# Material for this exercise:
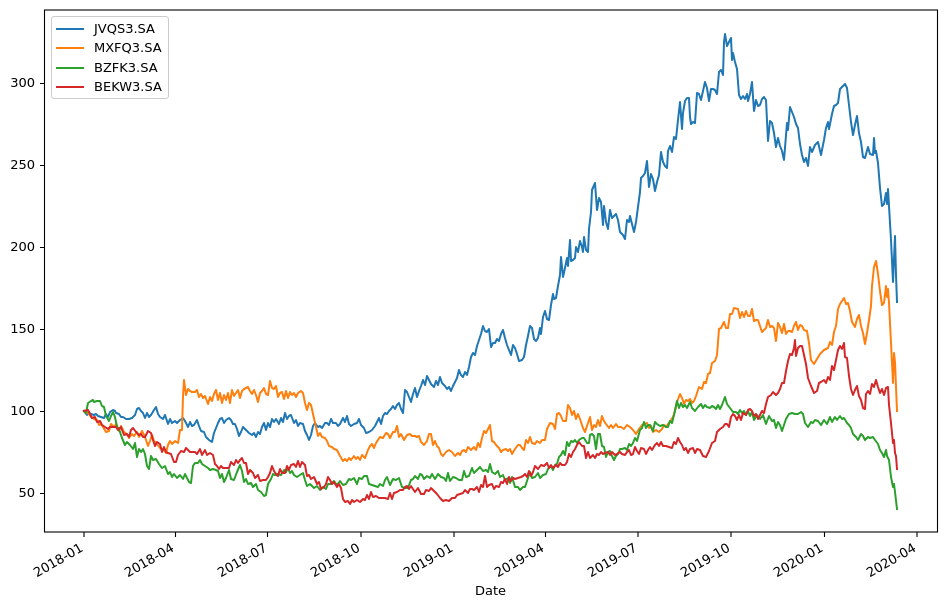
<!DOCTYPE html>
<html lang="en">
<head>
<meta charset="utf-8">
<title>Indexed share prices</title>
<style>
:root { --blue: #1f77b4; --orange: #ff7f0e; --green: #2ca02c; --red: #d62728; --ink: #000; --paper: #fff; --frame: #ccc; }
* { box-sizing: border-box; }
body { margin: 0; background: var(--paper); overflow: hidden; }
.chart { position: relative; width: 947px; height: 609px; overflow: hidden; color: var(--ink); font: 13px/14px "DejaVu Sans", sans-serif; }
.plot { position: absolute; inset: 0; }
.series { fill: none; stroke-width: 2; stroke-linejoin: round; stroke-linecap: square; }
.axes { fill: none; stroke: var(--ink); stroke-width: 1.1; }
.blue { stroke: var(--blue); color: var(--blue); }
.orange { stroke: var(--orange); color: var(--orange); }
.green { stroke: var(--green); color: var(--green); }
.red { stroke: var(--red); color: var(--red); }
.legend { position: absolute; left: 51px; top: 16px; width: 118px; height: 83px; margin: 0; padding: 2px 4px; list-style: none; display: grid; grid-template-rows: repeat(4, 19.5px); align-items: center; background: rgba(255,255,255,.8); border: 1px solid var(--frame); border-radius: 3px; }
.legend li { display: flex; align-items: center; gap: 10px; white-space: nowrap; }
.key { flex: none; width: 28px; border-top: 2px solid currentColor; }
.values { position: absolute; left: 0; top: 42px; width: 35px; display: grid; grid-template-rows: repeat(6, 82px); align-items: center; text-align: right; }
.dates { position: absolute; left: 0; top: 539px; display: grid; grid-template-columns: 85px 91px 93px 93px 93px 91px 93px 93px 93px 93px; }
.dates span { justify-self: end; white-space: nowrap; transform: rotate(-30deg); transform-origin: right bottom; }
.axis-title { position: absolute; left: 44px; top: 584px; width: 893px; text-align: center; }
</style>
</head>
<body>
<main class="chart">
<svg class="plot" width="947" height="609" viewBox="0 0 947 609" role="img" aria-label="Line chart of four indexed share prices, January 2018 to March 2020">
<g class="series">
<polyline class="blue" points="84,411 87,415 88,412 91,414 94,415 96,414 98,416 101,417 104,418 106,414 108,417 110,412 113,410 115,411 116,413 119,414 121,417 123,417 126,419 129,419 132,418 135,415 137,409 139,408 141,411 143,413 145,418 147,413 149,417 151,415 154,410 156,407 158,414 160,417 163,419 165,415 168,424 170,419 172,423 175,421 177,423 180,420 183,418 185,421 188,427 190,422 192,426 194,425 197,420 199,426 201,431 204,432 206,437 209,440 212,442 214,433 216,428 218,423 220,419 222,418 224,423 226,420 229,418 231,420 233,424 235,424 237,429 239,436 241,432 243,427 246,430 249,433 252,435 254,433 256,437 258,432 260,434 262,427 264,423 266,430 268,423 270,427 272,419 274,422 276,419 279,424 281,418 283,422 285,413 287,419 289,416 291,415 294,423 296,420 298,426 300,423 303,424 305,431 307,435 309,440 311,435 313,426 315,423 318,427 320,426 322,428 325,423 327,423 329,425 331,419 333,423 336,423 338,426 340,424 343,418 345,422 347,416 349,424 351,426 354,424 357,423 359,419 361,425 364,428 366,433 369,432 372,430 375,426 377,422 379,418 381,424 383,416 385,413 387,414 389,411 391,409 393,406 395,409 397,405 399,403 401,409 403,413 405,390 407,392 409,397 411,402 413,394 415,388 417,397 419,391 421,386 423,380 425,385 427,376 429,380 431,384 434,387 436,381 438,385 440,377 442,383 445,386 447,389 449,387 451,391 453,386 455,382 457,378 459,370 461,375 463,377 465,372 467,375 469,367 471,357 473,353 475,355 477,346 479,340 481,334 483,326 485,331 487,332 489,329 491,347 493,343 495,343 497,339 499,341 501,334 503,330 505,338 507,345 509,350 511,355 513,345 515,348 517,354 519,361 522,360 524,357 526,345 528,336 530,326 532,328 534,339 536,341 538,338 540,328 541,334 543,317 545,311 547,319 549,320 551,305 553,294 554,299 556,298 558,286 560,275 561,257 563,277 565,268 567,258 568,266 570,240 571,261 573,260 575,258 576,247 578,252 580,241 582,247 583,252 584,237 586,250 588,252 589,229 591,212 592,190 595,183 597,210 599,198 601,202 603,225 604,206 606,222 608,229 610,210 612,218 614,216 616,214 618,220 620,232 623,235 625,239 627,220 629,222 630,216 632,224 634,232 636,222 638,207 640,192 641,178 643,176 645,173 647,161 649,187 651,174 653,179 655,191 657,182 659,175 661,152 663,162 665,166 667,168 668,151 670,146 672,152 674,137 676,139 678,120 680,102 682,129 683,113 685,101 687,98 689,98 690,117 691,124 693,122 695,123 697,93 699,94 701,100 703,91 705,82 707,88 709,101 711,89 713,89 715,90 717,94 719,72 721,70 723,75 724,42 725,34 727,46 729,42 731,38 732,60 733,53 735,62 737,69 739,95 741,99 743,96 745,99 747,94 748,101 750,94 752,82 754,111 756,100 758,106 760,105 762,99 764,97 766,100 768,141 770,121 772,123 774,133 776,147 778,138 780,146 782,151 784,160 787,123 788,130 790,107 792,112 794,117 796,124 798,128 800,144 802,155 804,162 806,158 808,166 810,147 812,152 815,145 818,142 821,155 824,140 826,128 828,122 829,129 832,114 834,106 836,105 838,103 840,89 843,86 845,84 847,88 849,105 851,122 853,135 855,125 857,116 859,133 861,142 863,157 865,158 868,147 870,154 873,155 874,138 875,153 876,151 878,163 880,188 882,206 884,204 886,193 887,204 888,189 889,206 891,240 893,282 895,236 896,275 897,302"/>
<polyline class="orange" points="84,411 88,413 91,417 94,419 97,420 99,425 101,424 103,427 106,432 109,431 111,424 114,427 116,424 119,431 121,426 124,432 127,434 129,438 132,434 134,436 137,432 139,437 142,431 145,437 148,446 150,441 152,435 154,441 157,444 160,448 164,450 166,453 168,445 170,441 172,444 175,441 178,443 180,430 182,430 183,396 184,380 186,395 188,389 190,391 192,392 195,392 197,390 199,397 201,394 203,398 205,396 208,404 210,397 212,401 214,394 216,390 218,400 220,393 222,403 224,395 226,400 228,393 230,403 232,390 234,396 236,393 238,390 240,398 242,391 244,389 246,388 248,387 250,391 252,394 254,390 256,395 258,402 260,393 262,391 264,388 266,394 268,395 270,381 272,388 274,389 276,386 278,397 280,393 282,392 284,399 286,391 288,398 290,392 292,395 294,393 296,397 298,393 301,391 303,393 305,403 307,410 309,403 311,405 313,414 316,427 318,436 320,433 322,437 325,438 327,441 329,446 332,447 334,449 337,450 340,456 343,461 345,459 347,461 349,458 351,460 354,456 356,459 358,457 360,460 362,455 365,458 368,450 370,446 372,444 374,448 376,443 378,440 380,437 383,438 386,433 388,434 390,438 393,432 395,432 397,426 399,437 401,434 404,440 407,435 410,434 412,436 415,436 417,437 419,436 421,442 424,445 427,441 429,434 431,434 433,445 435,441 437,446 439,448 441,454 443,456 446,452 449,450 452,452 455,456 458,453 460,455 462,451 464,450 466,452 468,447 471,450 474,447 476,450 478,443 480,447 482,438 484,431 486,433 488,429 490,425 492,441 494,442 496,445 499,448 501,452 503,450 506,449 508,451 510,449 512,454 515,449 518,445 520,445 522,448 524,450 526,440 528,443 530,437 532,443 535,444 537,441 540,443 542,440 545,440 547,429 550,423 553,424 555,429 557,414 559,413 561,416 563,421 566,421 568,405 570,408 572,415 574,411 576,419 578,414 580,419 583,428 585,432 587,426 590,417 592,430 594,425 596,427 598,420 600,426 602,416 604,421 606,424 609,428 611,425 613,428 616,424 618,427 621,427 624,429 627,425 630,427 633,430 636,434 639,429 642,425 645,424 647,423 649,428 651,426 653,432 656,430 659,432 662,429 664,425 666,427 668,424 671,420 673,417 675,411 677,402 680,394 682,398 684,404 686,400 688,401 690,399 692,403 694,401 696,396 699,387 702,389 704,382 706,383 708,374 710,373 712,363 715,361 717,355 719,329 721,328 724,322 726,328 728,328 730,314 732,314 734,308 738,309 740,318 742,312 744,317 746,311 748,316 750,316 752,309 754,321 756,320 758,320 760,326 762,332 764,330 766,328 768,320 770,327 772,326 774,328 776,341 778,323 780,327 782,333 784,324 786,334 788,331 790,331 792,332 794,326 796,322 798,330 800,325 802,326 804,330 807,331 809,343 811,360 814,364 817,359 820,354 824,350 828,348 830,342 832,345 834,332 836,326 838,309 840,304 842,301 844,298 846,304 848,303 850,311 852,322 855,327 857,319 859,315 861,326 863,333 865,344 867,333 869,320 871,306 872,286 874,267 876,261 878,274 880,291 882,305 884,303 886,286 887,297 888,289 889,303 891,343 893,383 894,353 895,362 897,411"/>
<polyline class="green" points="84,411 86,413 88,403 91,401 93,400 94,402 97,401 100,401 102,406 104,407 106,416 109,421 111,416 113,412 115,417 117,427 119,429 122,438 125,445 127,442 130,445 133,449 135,443 137,457 139,449 141,452 143,449 145,454 147,466 149,469 151,456 153,460 156,459 159,464 162,468 165,466 168,474 170,472 172,477 174,474 177,478 180,475 183,479 185,474 187,478 189,482 191,483 193,466 195,463 198,463 200,460 202,464 205,466 208,468 210,470 213,469 216,470 218,471 220,478 222,474 224,482 226,478 229,470 231,479 234,480 237,472 240,465 242,471 244,482 246,479 248,484 251,483 253,487 256,484 258,490 261,492 264,496 266,495 268,484 271,479 273,474 275,475 278,474 281,475 284,470 286,472 288,468 290,473 292,471 294,475 297,477 300,475 303,473 305,480 307,486 310,484 312,486 314,488 317,486 320,490 323,487 326,489 328,484 331,484 334,481 337,485 340,481 343,485 346,484 349,479 351,480 354,478 357,484 359,478 362,479 364,476 367,476 369,484 372,485 375,486 378,487 380,484 383,486 385,480 387,477 390,485 393,479 396,480 399,478 402,487 405,488 408,488 411,480 413,479 415,476 418,479 420,474 422,475 424,479 427,476 430,478 432,474 435,479 438,474 441,477 444,478 446,481 448,473 450,481 453,477 456,478 459,480 462,480 464,471 466,477 469,476 472,468 474,473 477,470 480,467 483,471 486,470 488,472 490,464 492,472 495,474 498,471 500,477 503,475 505,480 508,478 510,483 512,477 515,487 518,487 520,490 523,487 525,487 527,481 530,472 532,478 535,477 538,473 540,478 543,475 546,474 548,469 551,466 553,470 555,465 557,464 559,457 561,455 563,451 565,455 567,442 569,446 571,441 573,442 575,440 577,443 579,440 582,438 584,438 587,443 589,443 590,435 592,434 594,436 596,449 598,434 600,434 602,446 604,447 606,457 608,452 610,451 612,456 614,460 616,456 618,454 620,449 622,449 625,448 627,450 629,444 631,446 633,443 635,438 637,441 640,430 642,428 644,422 646,428 648,425 650,425 653,431 655,422 657,424 660,426 663,425 666,427 668,427 670,421 672,423 674,415 677,401 679,408 681,403 683,407 685,405 687,408 690,402 692,408 695,411 698,407 701,404 703,408 705,405 707,407 710,408 712,406 714,407 716,409 718,405 720,409 722,405 725,397 727,404 730,408 733,412 736,412 738,414 740,410 742,413 744,411 746,415 748,411 750,416 752,412 754,420 757,415 760,419 763,415 766,424 769,416 772,421 774,420 776,428 778,422 780,425 782,431 784,425 786,419 789,414 792,413 795,414 798,414 801,412 803,414 805,423 808,427 811,422 813,423 815,420 818,421 821,425 824,420 827,424 830,417 832,422 835,417 837,420 840,416 842,419 844,418 847,423 849,425 851,428 853,434 856,437 858,440 861,434 863,436 865,440 868,437 870,438 873,437 875,440 878,444 880,450 882,453 884,457 886,450 887,456 889,460 891,477 893,487 894,484 895,492 897,509"/>
<polyline class="red" points="84,411 88,410 90,414 92,418 95,417 97,422 100,421 102,425 105,427 108,429 110,427 113,427 116,427 118,430 121,427 124,435 127,434 129,437 131,430 133,428 136,432 139,435 141,434 143,437 145,437 148,431 151,433 153,440 155,446 157,442 160,444 162,452 164,447 166,452 168,453 171,454 174,462 176,462 178,455 181,451 184,452 186,448 188,450 190,452 193,452 195,452 197,454 200,449 202,455 205,450 207,455 210,453 213,455 215,464 217,466 219,469 221,466 223,468 226,468 229,468 231,462 234,465 236,460 238,463 240,460 242,458 244,463 246,463 248,474 250,470 253,473 255,478 258,475 260,481 263,480 266,480 268,477 270,473 272,466 274,471 276,474 278,476 280,469 282,473 285,473 287,466 289,470 291,465 294,464 296,467 298,461 300,467 302,462 305,465 307,476 309,475 311,479 314,477 317,484 319,482 321,489 324,487 326,484 328,477 330,480 332,484 334,482 337,487 339,484 341,488 343,499 345,502 348,501 350,504 352,500 354,502 357,500 360,502 363,499 365,500 367,495 369,499 371,492 373,497 376,496 379,498 382,498 385,498 388,499 390,493 392,499 394,493 397,492 400,490 403,490 405,487 407,486 409,489 411,486 413,489 415,492 418,488 421,494 424,494 426,490 429,491 431,488 434,491 437,494 440,498 443,501 446,500 449,501 452,498 455,498 457,495 460,494 463,493 465,490 468,493 470,489 472,489 474,490 477,487 479,492 481,485 483,487 485,476 487,487 489,485 492,484 494,489 496,486 499,487 501,482 503,483 505,479 507,484 509,477 511,481 513,478 515,479 518,478 521,477 523,476 525,474 527,477 529,471 531,476 533,472 535,466 538,469 541,465 544,466 547,463 549,468 551,465 553,468 556,465 558,467 560,463 562,465 565,465 567,462 569,454 571,457 573,452 575,449 577,445 579,442 582,446 584,446 586,458 588,452 590,458 593,455 595,458 597,454 599,455 601,452 603,454 605,453 608,452 610,455 612,452 615,455 617,454 620,452 622,454 625,455 627,452 629,450 631,455 633,454 635,447 637,451 639,454 641,448 644,449 646,454 648,450 650,447 652,450 655,445 657,443 659,446 661,442 663,446 666,446 669,447 672,448 674,442 676,444 678,438 680,442 682,445 684,450 686,448 688,453 690,449 693,448 695,453 697,449 700,450 703,456 706,457 709,451 712,443 715,441 717,432 720,429 723,427 725,424 727,424 729,427 731,417 733,414 735,416 737,420 739,415 741,420 743,413 746,415 748,410 750,409 752,411 754,416 756,414 758,419 760,415 762,411 764,413 766,404 768,397 771,395 773,392 776,395 778,393 780,389 782,383 784,383 786,371 788,361 790,354 792,355 794,348 795,340 796,356 798,348 800,346 802,346 804,355 806,364 808,378 811,386 814,393 817,391 819,383 821,382 824,380 826,383 828,377 830,380 832,366 834,370 836,360 838,350 840,346 842,349 844,343 845,357 847,358 849,376 851,389 853,395 855,390 857,386 859,396 861,400 863,408 865,409 866,394 868,391 870,394 872,384 874,387 876,380 878,387 880,393 882,389 884,395 886,388 888,387 889,405 891,423 893,443 894,440 895,453 896,456 897,469"/>
</g>
<g class="axes">
<rect x="44.5" y="10" width="893" height="522"/>
<path d="M40 83.5h4M40 165.5h4M40 247.5h4M40 329.5h4M40 411.5h4M40 493.5h4"/>
<path d="M84 532v5M175.5 532v5M267.5 532v5M361 532v5M454 532v5M545.5 532v5M638 532v5M731 532v5M824.5 532v5M917 532v5"/>
</g>
</svg>
<ul class="legend">
<li><span class="key blue"></span>JVQS3.SA</li>
<li><span class="key orange"></span>MXFQ3.SA</li>
<li><span class="key green"></span>BZFK3.SA</li>
<li><span class="key red"></span>BEKW3.SA</li>
</ul>
<div class="values"><span>300</span><span>250</span><span>200</span><span>150</span><span>100</span><span>50</span></div>
<div class="dates"><span>2018-01</span><span>2018-04</span><span>2018-07</span><span>2018-10</span><span>2019-01</span><span>2019-04</span><span>2019-07</span><span>2019-10</span><span>2020-01</span><span>2020-04</span></div>
<div class="axis-title">Date</div>
</main>
</body>
</html>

# Task details:
Working from the records above, write out verbatim only the lines from the line containing "0; background: var(--paper);" through the line containing "var(--orange); color: var(--orange);".

# Answer area:
body { margin: 0; background: var(--paper); overflow: hidden; }
.chart { position: relative; width: 947px; height: 609px; overflow: hidden; color: var(--ink); font: 13px/14px "DejaVu Sans", sans-serif; }
.plot { position: absolute; inset: 0; }
.series { fill: none; stroke-width: 2; stroke-linejoin: round; stroke-linecap: square; }
.axes { fill: none; stroke: var(--ink); stroke-width: 1.1; }
.blue { stroke: var(--blue); color: var(--blue); }
.orange { stroke: var(--orange); color: var(--orange); }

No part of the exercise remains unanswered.